(GMG) - With the royal wedding between Prince Harry and Meghan Markle on the horizon, we have to assume she'll surely be looking for something old, something new, something borrowed and something blue.

That got us thinking: Where did the tradition come from? And why do we do it?

According to, the tradition comes from an Old English rhyme: "Something Olde, Something New, Something Borrowed, Something Blue, a Sixpence in your Shoe," which was apparently recited during the Victorian era.

The items, as many know, are said to bring good luck, but they are also thought to guarantee fertility and prosperity, which is received by wearing them on the wedding day.

Something old is said to represent continuity in a marriage.

Something new is thought to offer optimism for the future and is generally a gift from the groom or one of the bride's family members.

Something borrowed symbolizes borrowed happiness and the community surrounding the bride as she enters into her new life with her husband.

Something blue stands for purity, love and fidelity.

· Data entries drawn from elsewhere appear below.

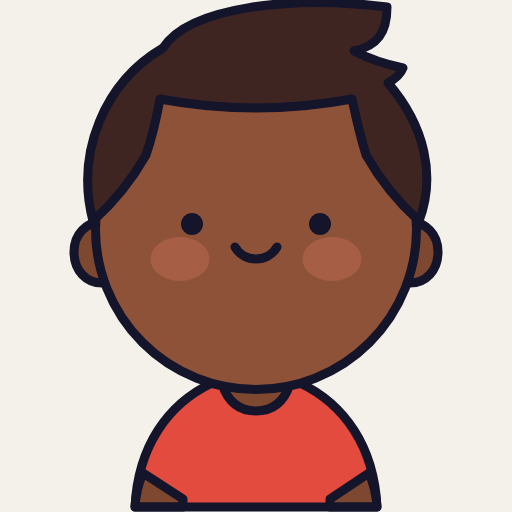
<!DOCTYPE html>
<html lang="en">
<head>
<meta charset="utf-8">
<title>Boy avatar</title>
<style>
:root {
  --background: #f3f1ea;
  --ink: #14142b;
  --skin: #8e5239;
  --skin-shade: #7d4730;
  --blush: #a65f44;
  --hair: #3f2522;
  --shirt: #e44b3f;
}
html, body { margin: 0; background: var(--background); overflow: hidden; }
.avatar { display: block; width: 512px; height: 512px; background: var(--background); }
.outlined { stroke: var(--ink); stroke-width: 9; stroke-linejoin: round; stroke-linecap: round; }
.skin { fill: var(--skin); }
.skin-shade { fill: var(--skin-shade); }
.hair { fill: var(--hair); }
.shirt { fill: var(--shirt); }
.blush { fill: var(--blush); }
.eye { fill: var(--ink); }
.line { fill: none; }
</style>
</head>
<body>
<svg class="avatar" viewBox="0 0 512 512" role="img" aria-label="Smiling boy with short dark hair and a red T-shirt">
  <g id="body">
    <path class="shirt" d="M135 507C138 446 168 404 212 383H300C344 404 374 446 377 507Z"/>
    <path class="skin-shade outlined" d="M143 473L183 499V507H135Q136 489 143 473Z"/>
    <path class="skin-shade outlined" d="M369 473L330 499V507H377Q376 489 369 473Z"/>
    <path class="skin-shade outlined" d="M222 384C228 402 240 411 256 411S284 402 290 384Z"/>
    <path class="line outlined" d="M135 507C138 446 168 404 212 383H300C344 404 374 446 377 507Z"/>
  </g>
  <g id="ears">
    <path class="skin-shade outlined" d="M104 283C86 284 74 270 74 252S86 222 104 221Z"/>
    <path class="skin-shade outlined" d="M408 283C426 284 438 270 438 252S426 222 408 221Z"/>
  </g>
  <circle id="head" class="skin outlined" cx="256" cy="229" r="160.5"/>
  <path id="hair" class="hair outlined" d="M93 221C75 152 105 82 163 48C189 7 292-5 387 7C387 33 377 46 354 51Q375 62 403 68Q400 76 388 83C425 126 436 176 419 221Q387 192 366 155Q359 132 352 99Q256 117 160 99Q154 132 146 155Q125 192 93 221Z"/>
  <g id="face">
    <ellipse class="blush" cx="180" cy="259" rx="29.5" ry="22"/>
    <ellipse class="blush" cx="332" cy="259" rx="29.5" ry="22"/>
    <circle class="eye" cx="192" cy="224" r="11"/>
    <circle class="eye" cx="320" cy="224" r="11"/>
    <path class="line outlined" d="M235 247C244 263 268 263 277 247"/>
  </g>
</svg>
</body>
</html>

The sixpence -- silver coins used in the 17th to 20th centuries in England --  in your shoe is a wish for good fortune and prosperity, although this object is less often used in American culture and remains largely a British custom.

Some think of the Old English rhyme as superstition more than tradition, but who wouldn't want a little extra luck on their wedding day if they could take it?

We'll be keeping an eye on Markle to see what choices she makes for her big day.

Graham Media Group 2018